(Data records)
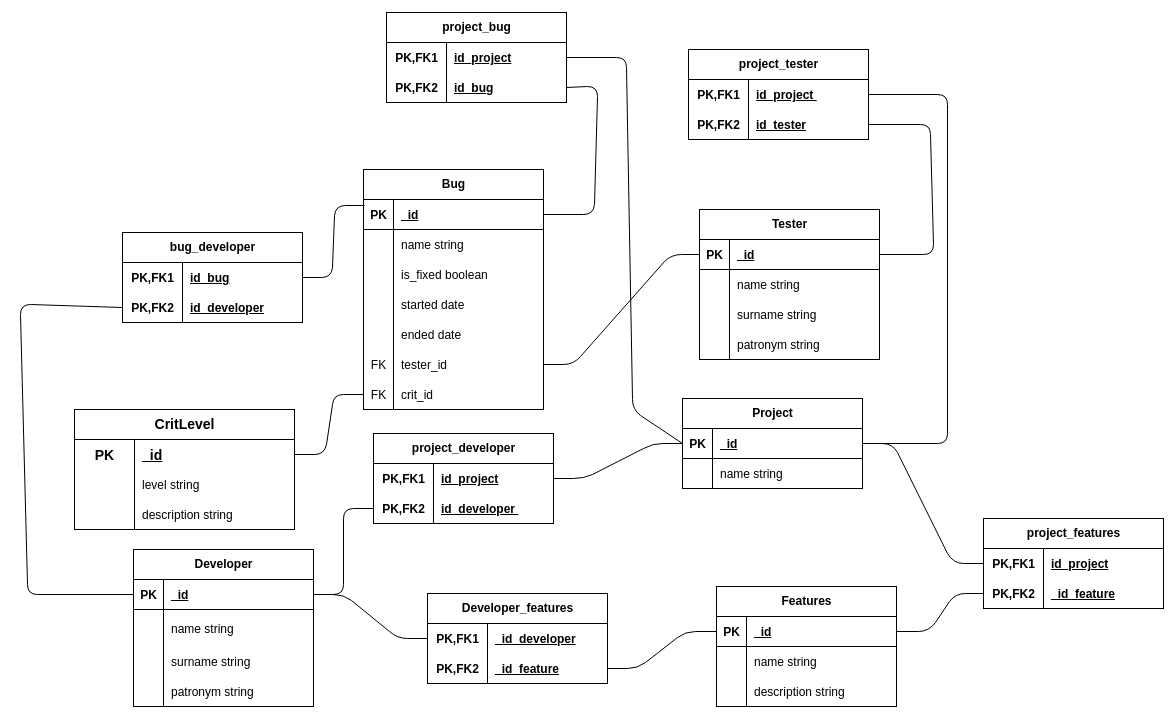
<!DOCTYPE html>
<html lang="en">
<head>
<meta charset="utf-8">
<title>Bug tracker entity relationship diagram</title>
<style>
:root { --ink: #000; --paper: #fff; --row: 30px; }
* { box-sizing: border-box; margin: 0; padding: 0; }
html, body { width: 1176px; height: 719px; overflow: hidden; background: var(--paper); }
.diagram { position: relative; width: 1176px; height: 719px; overflow: hidden; font: 12px/14px "Liberation Sans", Arial, sans-serif; color: var(--ink); }
.relations { position: absolute; left: 0; top: 0; fill: none; stroke: var(--ink); stroke-width: 1; }
.entity { --key: 30px; position: absolute; width: 181px; border: 1px solid var(--ink); background: var(--paper); }
.link { --key: 60px; }
.entity h2 { height: var(--row); border-bottom: 1px solid var(--ink); font-size: 12px; line-height: 29px; text-align: center; }
.entity li { display: grid; grid-template-columns: var(--key) 1fr; height: var(--row); list-style: none; }
.entity li:last-child { height: 29px; }
.entity li > * { display: flex; align-items: center; white-space: pre; }
.key { justify-content: center; border-right: 1px solid var(--ink); }
.field { padding-left: 7px; }
.primary { font-weight: bold; }
.primary .field { text-decoration: underline; }
.ruled .primary { border-bottom: 1px solid var(--ink); }
.entity .tall { height: 37px; }
.wide { --key: 60px; width: 221px; }
.wide h2, .wide .primary { font-size: 14px; }
#project-bug { left: 386px; top: 12px; }
#project-tester { left: 688px; top: 49px; }
#bug { left: 363px; top: 169px; }
#tester { left: 699px; top: 209px; }
#bug-developer { left: 122px; top: 232px; }
#crit-level { left: 74px; top: 409px; }
#project-developer { left: 373px; top: 433px; }
#project { left: 682px; top: 398px; }
#project-features { left: 983px; top: 518px; }
#developer { left: 133px; top: 549px; }
#developer-features { left: 427px; top: 593px; }
#features { left: 716px; top: 586px; }
</style>
</head>
<body>
<main class="diagram">
  <section class="entity link" id="project-bug">
    <h2>project_bug</h2>
    <ul>
      <li class="primary"><span class="key">PK,FK1</span><span class="field">id_project</span></li>
      <li class="primary"><span class="key">PK,FK2</span><span class="field">id_bug</span></li>
    </ul>
  </section>
  <section class="entity link" id="project-tester">
    <h2>project_tester</h2>
    <ul>
      <li class="primary"><span class="key">PK,FK1</span><span class="field">id_project </span></li>
      <li class="primary"><span class="key">PK,FK2</span><span class="field">id_tester</span></li>
    </ul>
  </section>
  <section class="entity ruled" id="bug">
    <h2>Bug</h2>
    <ul>
      <li class="primary"><span class="key">PK</span><span class="field">_id</span></li>
      <li><span class="key"></span><span class="field">name string</span></li>
      <li><span class="key"></span><span class="field">is_fixed boolean</span></li>
      <li><span class="key"></span><span class="field">started date</span></li>
      <li><span class="key"></span><span class="field">ended date</span></li>
      <li><span class="key">FK</span><span class="field">tester_id</span></li>
      <li><span class="key">FK</span><span class="field">crit_id</span></li>
    </ul>
  </section>
  <section class="entity ruled" id="tester">
    <h2>Tester</h2>
    <ul>
      <li class="primary"><span class="key">PK</span><span class="field">_id</span></li>
      <li><span class="key"></span><span class="field">name string</span></li>
      <li><span class="key"></span><span class="field">surname string</span></li>
      <li><span class="key"></span><span class="field">patronym string</span></li>
    </ul>
  </section>
  <section class="entity link" id="bug-developer">
    <h2>bug_developer</h2>
    <ul>
      <li class="primary"><span class="key">PK,FK1</span><span class="field">id_bug</span></li>
      <li class="primary"><span class="key">PK,FK2</span><span class="field">id_developer</span></li>
    </ul>
  </section>
  <section class="entity wide" id="crit-level">
    <h2>CritLevel</h2>
    <ul>
      <li class="primary"><span class="key">PK</span><span class="field">_id</span></li>
      <li><span class="key"></span><span class="field">level string</span></li>
      <li><span class="key"></span><span class="field">description string</span></li>
    </ul>
  </section>
  <section class="entity link" id="project-developer">
    <h2>project_developer</h2>
    <ul>
      <li class="primary"><span class="key">PK,FK1</span><span class="field">id_project</span></li>
      <li class="primary"><span class="key">PK,FK2</span><span class="field">id_developer </span></li>
    </ul>
  </section>
  <section class="entity ruled" id="project">
    <h2>Project</h2>
    <ul>
      <li class="primary"><span class="key">PK</span><span class="field">_id</span></li>
      <li><span class="key"></span><span class="field">name string</span></li>
    </ul>
  </section>
  <section class="entity link" id="project-features">
    <h2>project_features</h2>
    <ul>
      <li class="primary"><span class="key">PK,FK1</span><span class="field">id_project</span></li>
      <li class="primary"><span class="key">PK,FK2</span><span class="field">_id_feature</span></li>
    </ul>
  </section>
  <section class="entity ruled" id="developer">
    <h2>Developer</h2>
    <ul>
      <li class="primary"><span class="key">PK</span><span class="field">_id</span></li>
      <li class="tall"><span class="key"></span><span class="field">name string</span></li>
      <li><span class="key"></span><span class="field">surname string</span></li>
      <li><span class="key"></span><span class="field">patronym string</span></li>
    </ul>
  </section>
  <section class="entity link" id="developer-features">
    <h2>Developer_features</h2>
    <ul>
      <li class="primary"><span class="key">PK,FK1</span><span class="field">_id_developer</span></li>
      <li class="primary"><span class="key">PK,FK2</span><span class="field">_id_feature</span></li>
    </ul>
  </section>
  <section class="entity ruled" id="features">
    <h2>Features</h2>
    <ul>
      <li class="primary"><span class="key">PK</span><span class="field">_id</span></li>
      <li><span class="key"></span><span class="field">name string</span></li>
      <li><span class="key"></span><span class="field">description string</span></li>
    </ul>
  </section>
  <svg class="relations" width="1176" height="719" viewBox="0 0 1176 719" aria-hidden="true">
    <g transform="translate(.5 .5)">
      <path d="M566 57H616Q626 57 626 67L632 399Q632 409 640 415L682 443"/>
      <path d="M566 87L587 86Q597 86 597 96L594 204Q593 214 583 214H543"/>
      <path d="M868 94H937Q947 94 947 104V433Q947 443 937 443H862"/>
      <path d="M868 124H920Q930 124 930 134L933 244Q933 254 923 254H879"/>
      <path d="M699 254H681Q671 254 664 261L580 356Q573 364 563 364H543"/>
      <path d="M364 205H345Q335 205 334 215L332 267Q331 277 321 277H302"/>
      <path d="M122 307L30 304Q20 304 20 314L27 584Q27 594 37 594H133"/>
      <path d="M363 394H343Q333 394 332 404L326 444Q324 454 314 454H294"/>
      <path d="M373 508H353Q343 508 343 518V584Q343 594 333 594H313"/>
      <path d="M313 594H333Q343 594 351 600L389 631Q397 638 407 638H427"/>
      <path d="M553 478H573Q583 478 592 474L643 448Q652 443 662 443H682"/>
      <path d="M862 443H882Q892 443 897 452L947 553Q953 563 963 563H983"/>
      <path d="M983 593H965Q955 593 949 601L935 622Q928 631 918 631H896"/>
      <path d="M607 668H627Q637 668 645 662L677 637Q685 631 695 631H716"/>
    </g>
  </svg>
</main>
</body>
</html>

▶ _Task requirements_:
Find "absolute" in the preceding records. Copy each line that holds it.

▶ _The completed task_:
.relations { position: absolute; left: 0; top: 0; fill: none; stroke: var(--ink); stroke-width: 1; }
.entity { --key: 30px; position: absolute; width: 181px; border: 1px solid var(--ink); background: var(--paper); }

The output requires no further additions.